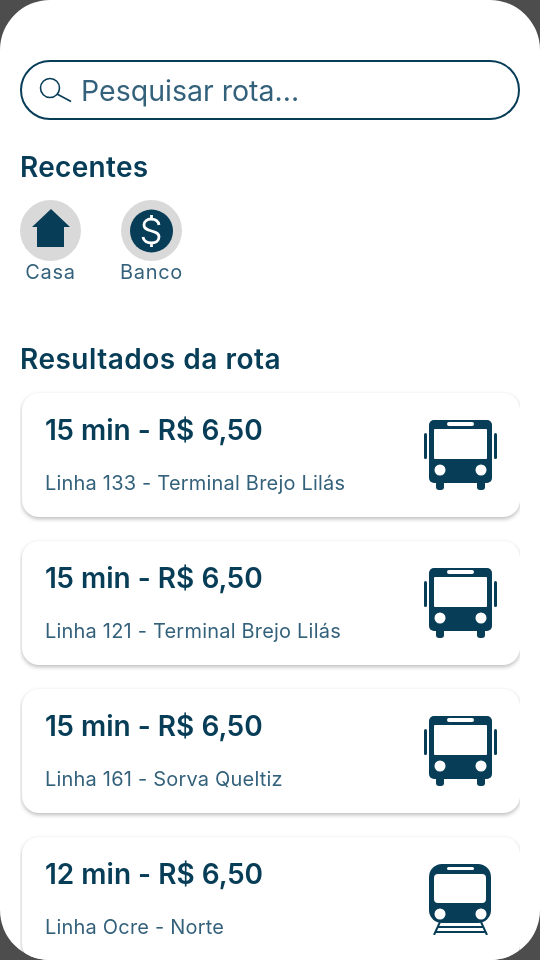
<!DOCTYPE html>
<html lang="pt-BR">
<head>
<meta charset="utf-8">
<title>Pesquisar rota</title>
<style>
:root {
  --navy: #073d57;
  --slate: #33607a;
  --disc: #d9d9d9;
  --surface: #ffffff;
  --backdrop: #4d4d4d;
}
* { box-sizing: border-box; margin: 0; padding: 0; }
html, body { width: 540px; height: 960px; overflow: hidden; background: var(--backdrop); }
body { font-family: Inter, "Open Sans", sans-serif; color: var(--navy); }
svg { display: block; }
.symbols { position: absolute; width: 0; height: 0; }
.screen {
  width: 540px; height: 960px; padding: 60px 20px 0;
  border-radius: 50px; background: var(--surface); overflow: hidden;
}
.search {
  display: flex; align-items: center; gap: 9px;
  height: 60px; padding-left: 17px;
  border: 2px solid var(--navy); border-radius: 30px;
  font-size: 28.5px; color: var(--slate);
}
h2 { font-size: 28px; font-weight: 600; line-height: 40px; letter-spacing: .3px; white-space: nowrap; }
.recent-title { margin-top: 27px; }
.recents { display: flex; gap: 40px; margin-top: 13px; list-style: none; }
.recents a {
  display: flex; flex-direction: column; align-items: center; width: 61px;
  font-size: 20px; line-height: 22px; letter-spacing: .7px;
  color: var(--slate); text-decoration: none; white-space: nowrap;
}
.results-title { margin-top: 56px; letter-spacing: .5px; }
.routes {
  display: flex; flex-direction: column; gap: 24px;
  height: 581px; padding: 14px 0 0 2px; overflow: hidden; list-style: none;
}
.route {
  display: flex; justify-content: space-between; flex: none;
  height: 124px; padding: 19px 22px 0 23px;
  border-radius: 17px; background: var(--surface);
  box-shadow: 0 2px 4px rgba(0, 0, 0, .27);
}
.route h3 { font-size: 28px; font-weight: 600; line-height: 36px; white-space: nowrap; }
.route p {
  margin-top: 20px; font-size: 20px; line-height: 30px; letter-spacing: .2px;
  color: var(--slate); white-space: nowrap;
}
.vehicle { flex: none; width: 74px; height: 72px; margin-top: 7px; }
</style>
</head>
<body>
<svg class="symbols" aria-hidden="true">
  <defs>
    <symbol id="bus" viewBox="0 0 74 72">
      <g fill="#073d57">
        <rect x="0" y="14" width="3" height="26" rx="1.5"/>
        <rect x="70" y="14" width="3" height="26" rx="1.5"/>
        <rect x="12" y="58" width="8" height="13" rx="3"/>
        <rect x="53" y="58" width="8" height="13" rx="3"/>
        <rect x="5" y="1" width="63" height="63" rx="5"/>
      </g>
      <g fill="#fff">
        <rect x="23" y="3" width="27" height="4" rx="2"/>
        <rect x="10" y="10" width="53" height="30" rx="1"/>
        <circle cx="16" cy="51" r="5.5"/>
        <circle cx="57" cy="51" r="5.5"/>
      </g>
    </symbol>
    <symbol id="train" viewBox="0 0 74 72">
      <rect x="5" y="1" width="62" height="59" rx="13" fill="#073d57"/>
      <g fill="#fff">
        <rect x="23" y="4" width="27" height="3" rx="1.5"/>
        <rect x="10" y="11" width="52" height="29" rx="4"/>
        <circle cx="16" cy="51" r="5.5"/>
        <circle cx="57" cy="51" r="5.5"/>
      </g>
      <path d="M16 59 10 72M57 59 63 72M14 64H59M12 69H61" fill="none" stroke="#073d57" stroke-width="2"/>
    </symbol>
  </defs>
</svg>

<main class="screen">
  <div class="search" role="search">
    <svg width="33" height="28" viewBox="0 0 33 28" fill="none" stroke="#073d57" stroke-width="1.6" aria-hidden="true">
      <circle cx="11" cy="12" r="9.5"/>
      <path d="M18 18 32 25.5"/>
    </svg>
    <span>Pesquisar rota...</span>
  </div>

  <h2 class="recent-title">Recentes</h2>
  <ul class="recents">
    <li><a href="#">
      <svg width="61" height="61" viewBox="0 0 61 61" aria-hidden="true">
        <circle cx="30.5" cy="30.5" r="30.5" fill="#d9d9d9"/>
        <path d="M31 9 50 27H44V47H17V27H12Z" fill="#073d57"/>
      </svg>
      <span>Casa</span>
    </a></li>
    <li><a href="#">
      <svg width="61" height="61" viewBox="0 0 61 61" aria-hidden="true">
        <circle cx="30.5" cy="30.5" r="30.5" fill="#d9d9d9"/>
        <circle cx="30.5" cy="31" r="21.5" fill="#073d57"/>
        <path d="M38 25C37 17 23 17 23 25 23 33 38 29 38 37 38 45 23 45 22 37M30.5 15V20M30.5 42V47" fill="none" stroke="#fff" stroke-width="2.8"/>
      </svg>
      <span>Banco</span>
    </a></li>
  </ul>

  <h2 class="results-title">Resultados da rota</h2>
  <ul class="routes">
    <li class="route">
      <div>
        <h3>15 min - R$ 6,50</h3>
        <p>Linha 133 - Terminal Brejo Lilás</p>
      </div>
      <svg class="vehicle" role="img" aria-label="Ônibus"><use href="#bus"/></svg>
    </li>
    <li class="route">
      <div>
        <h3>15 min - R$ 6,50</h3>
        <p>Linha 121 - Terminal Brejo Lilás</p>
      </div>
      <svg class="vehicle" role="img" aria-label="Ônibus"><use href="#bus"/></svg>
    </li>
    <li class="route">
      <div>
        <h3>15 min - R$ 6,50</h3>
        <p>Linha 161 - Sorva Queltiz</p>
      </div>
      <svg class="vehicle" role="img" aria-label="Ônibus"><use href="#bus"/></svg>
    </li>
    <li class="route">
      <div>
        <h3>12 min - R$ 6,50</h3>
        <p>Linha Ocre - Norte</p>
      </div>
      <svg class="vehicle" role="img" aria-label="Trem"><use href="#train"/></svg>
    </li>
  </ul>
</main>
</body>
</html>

---

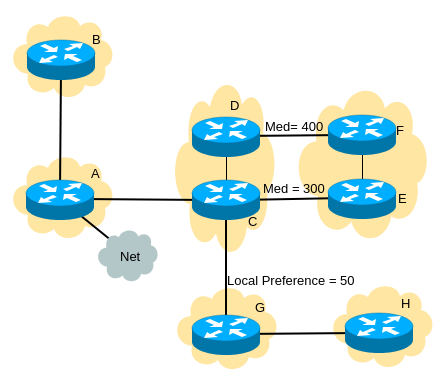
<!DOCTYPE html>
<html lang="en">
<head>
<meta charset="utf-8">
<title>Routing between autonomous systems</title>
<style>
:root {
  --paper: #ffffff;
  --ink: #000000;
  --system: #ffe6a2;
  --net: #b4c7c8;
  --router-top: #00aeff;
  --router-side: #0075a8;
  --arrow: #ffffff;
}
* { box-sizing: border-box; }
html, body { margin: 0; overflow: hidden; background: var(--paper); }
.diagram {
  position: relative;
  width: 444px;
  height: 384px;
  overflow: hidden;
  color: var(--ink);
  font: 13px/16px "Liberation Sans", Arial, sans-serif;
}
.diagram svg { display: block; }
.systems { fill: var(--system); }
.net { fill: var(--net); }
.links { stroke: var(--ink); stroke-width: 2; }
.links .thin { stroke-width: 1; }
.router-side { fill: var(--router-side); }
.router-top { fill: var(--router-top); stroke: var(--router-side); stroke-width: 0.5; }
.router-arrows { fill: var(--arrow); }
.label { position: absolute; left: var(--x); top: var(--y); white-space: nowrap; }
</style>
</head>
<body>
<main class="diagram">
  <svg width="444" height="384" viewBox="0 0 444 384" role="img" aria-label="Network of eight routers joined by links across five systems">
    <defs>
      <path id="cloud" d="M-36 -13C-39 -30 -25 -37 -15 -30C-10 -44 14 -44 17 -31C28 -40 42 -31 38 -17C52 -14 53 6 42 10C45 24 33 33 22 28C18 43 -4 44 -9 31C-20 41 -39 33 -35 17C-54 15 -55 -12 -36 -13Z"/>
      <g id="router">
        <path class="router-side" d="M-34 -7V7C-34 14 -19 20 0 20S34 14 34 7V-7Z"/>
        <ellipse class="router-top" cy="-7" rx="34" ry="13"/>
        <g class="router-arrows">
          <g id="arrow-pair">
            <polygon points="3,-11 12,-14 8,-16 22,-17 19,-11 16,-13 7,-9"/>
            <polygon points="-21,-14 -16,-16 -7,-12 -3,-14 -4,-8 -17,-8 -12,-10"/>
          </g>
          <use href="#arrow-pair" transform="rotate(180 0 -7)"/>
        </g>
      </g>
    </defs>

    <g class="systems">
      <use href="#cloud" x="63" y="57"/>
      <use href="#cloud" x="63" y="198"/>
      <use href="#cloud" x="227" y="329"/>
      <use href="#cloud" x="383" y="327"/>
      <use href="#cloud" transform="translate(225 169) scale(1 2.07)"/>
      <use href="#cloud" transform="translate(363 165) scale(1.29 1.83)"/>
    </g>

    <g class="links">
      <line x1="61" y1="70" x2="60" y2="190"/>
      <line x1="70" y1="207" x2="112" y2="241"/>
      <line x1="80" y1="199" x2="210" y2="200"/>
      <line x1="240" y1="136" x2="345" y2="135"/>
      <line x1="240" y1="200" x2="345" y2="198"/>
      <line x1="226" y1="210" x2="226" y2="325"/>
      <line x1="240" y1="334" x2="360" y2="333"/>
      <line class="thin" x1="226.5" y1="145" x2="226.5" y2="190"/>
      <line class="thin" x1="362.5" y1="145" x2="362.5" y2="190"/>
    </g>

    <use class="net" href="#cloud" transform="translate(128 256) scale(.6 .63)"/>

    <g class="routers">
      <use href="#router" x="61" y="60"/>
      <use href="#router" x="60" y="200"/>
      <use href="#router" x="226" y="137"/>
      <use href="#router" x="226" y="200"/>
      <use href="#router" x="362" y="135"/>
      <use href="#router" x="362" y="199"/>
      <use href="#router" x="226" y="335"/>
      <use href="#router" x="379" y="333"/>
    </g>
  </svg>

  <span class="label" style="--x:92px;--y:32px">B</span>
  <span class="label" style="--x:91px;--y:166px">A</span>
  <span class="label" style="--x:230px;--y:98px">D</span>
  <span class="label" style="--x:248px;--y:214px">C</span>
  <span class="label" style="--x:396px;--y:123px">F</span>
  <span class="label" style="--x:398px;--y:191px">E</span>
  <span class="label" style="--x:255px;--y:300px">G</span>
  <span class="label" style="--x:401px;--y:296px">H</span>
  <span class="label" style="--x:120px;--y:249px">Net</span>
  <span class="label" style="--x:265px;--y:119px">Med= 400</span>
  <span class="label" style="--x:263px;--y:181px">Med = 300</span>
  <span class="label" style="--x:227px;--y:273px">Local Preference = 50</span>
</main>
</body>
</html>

** EXERCISE DIRECTIONS **
Gather and copy every line of the data in which the string "center" is found.

** COMPLETED TASK **
  display: flex; align-items: center; gap: 9px;
  display: flex; flex-direction: column; align-items: center; width: 61px;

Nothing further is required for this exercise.